From 2002 to 2007, researchers at the Children's Environmental Health Initiative at Duke University in Durham, N.C., built a model based on geographic information systems (GIS) to integrate highly localized geographic data with other health, demographic and environmental data to analyze local health issues in six North Carolina counties.
Although the researchers used children's asthma as a representative illness, they designed the model to apply to other health conditions.
- The researchers built a GIS-based model with data from the counties of Chatham, Durham, New Hanover, Orange, Wayne and Wilson. The model integrated a base layer map of tax and census information with three overlays of information on health (including asthma statistics), environmental exposures (including samples of dust and other allergy-inducing substances from more than 500 households) and vital statistics on children.
- Several local governments and health departments incorporated GIS-based modeling into daily activities such as environmental management, outreach and education campaigns, as well as program planning and evaluation.
- Analyses of environmental samples indicated that the majority of homes had airborne and dust-borne allergens.

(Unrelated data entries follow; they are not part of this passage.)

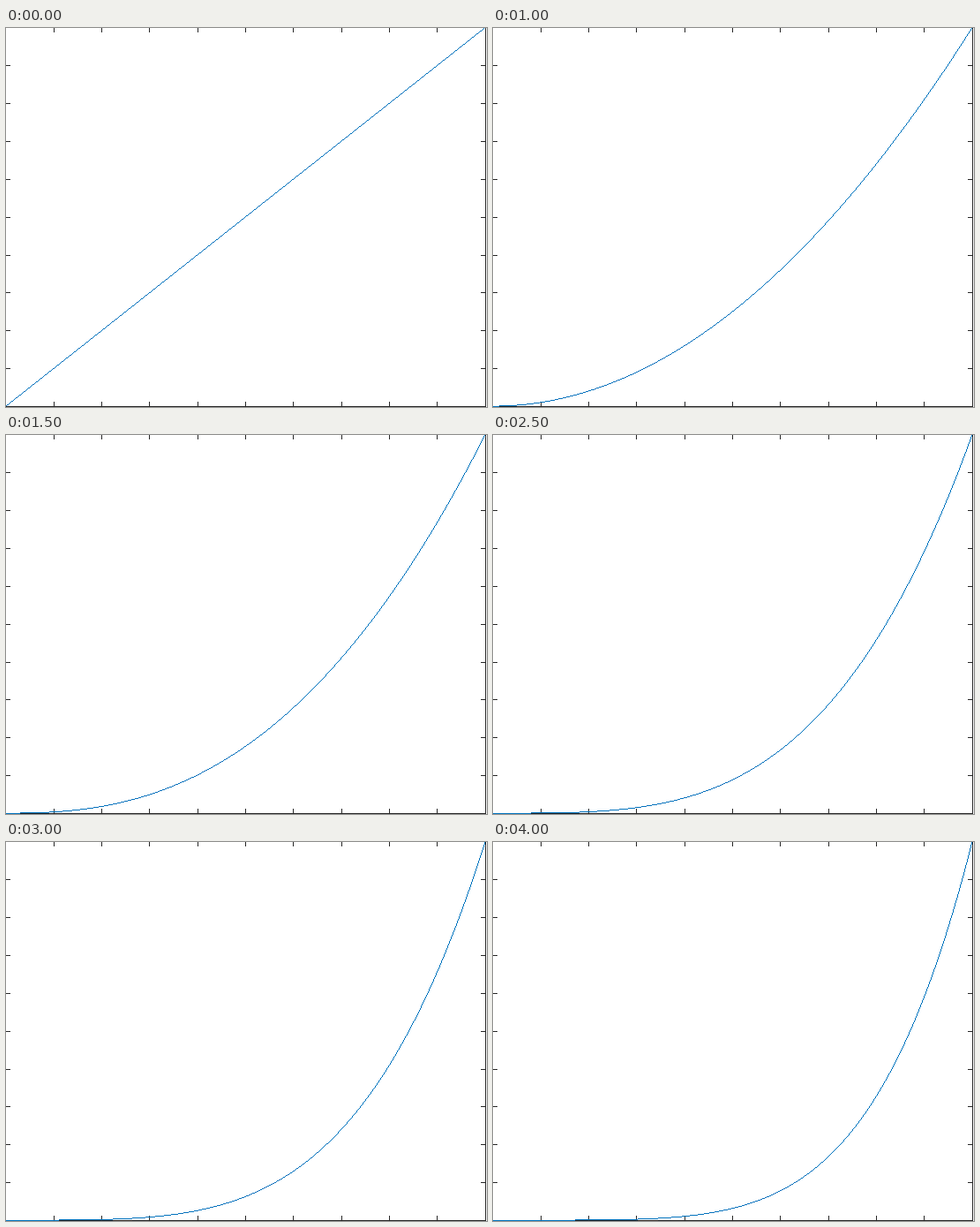
Write a matplotlib script that moves like this. It is 545x429 px and loops after 4500 ms.

```python
import numpy as np
import matplotlib.pyplot as plt
from matplotlib.animation import FuncAnimation
from matplotlib.collections import PolyCollection
from matplotlib.patches import Rectangle

W, H, DPI = 545, 429, 100
INK, BLUE = "#262626", "#0072BD"
RIGHT, BOTTOM = 543, 428        # pixel column and row of the axis lines
BASE, SPAN = 428.062, 428.57    # curve height: zero level and full rise
TICK = 5

fig = plt.figure(figsize=(W / DPI, H / DPI), dpi=DPI, facecolor="white")
ax = fig.add_axes([0, 0, 1, 1])
ax.set_xlim(0, W)
ax.set_ylim(H, 0)
ax.axis("off")


def bar(x, y, w, h):
    ax.add_patch(Rectangle((x, y), w, h, fc=INK, lw=0, antialiased=False))


def draw_axes():
    bar(0, BOTTOM, RIGHT + 1, 1)
    bar(RIGHT, 0, 1, H)
    for k in range(1, 10):
        x = round(-0.4 + 54.3 * k)
        y = round(BOTTOM - 42.86 * k)
        bar(x, 0, 1, TICK)
        bar(x, BOTTOM - TICK, 1, TICK)
        bar(0, y, TICK, 1)
        bar(RIGHT - TICK, y, TICK, 1)


def curve_cells(power):
    """Pixels of y = x**power: one per column where flat, one per row where steep."""
    def slope(u):
        return SPAN / RIGHT * power * u ** (power - 1)

    cols = np.arange(RIGHT)
    u = (cols + 0.5) / RIGHT
    rows = np.floor(BASE - SPAN * u ** power)
    flat = slope(u) <= 1
    cells = set(zip(cols[flat], rows[flat]))

    rows = np.arange(BOTTOM)
    u = ((BASE - rows - 0.5) / SPAN) ** (1 / power)
    cols = np.floor(u * RIGHT)
    steep = slope(u) > 1
    cells |= set(zip(cols[steep], rows[steep]))
    return np.array(sorted(cells), dtype=float)


draw_axes()
square = np.array([[0, 0], [1, 0], [1, 1], [0, 1]])
curve = PolyCollection([], facecolors=BLUE, edgecolors="none", linewidths=0,
                       antialiaseds=False, zorder=3)
ax.add_collection(curve, autolim=False)


def update(i):
    cells = curve_cells(1 + 0.5 * i)
    curve.set_verts(cells[:, None, :] + square)
    return [curve]


anim = FuncAnimation(fig, update, frames=9, init_func=lambda: update(0),
                     interval=500, repeat=True, repeat_delay=0)
plt.show()
```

- Through GIS-based modeling, the researchers determined that in the mostly rural areas surveyed, low-income neighborhoods or those with high numbers of minority residents did not suffer disproportionate exposure to airborne and dust-borne allergens.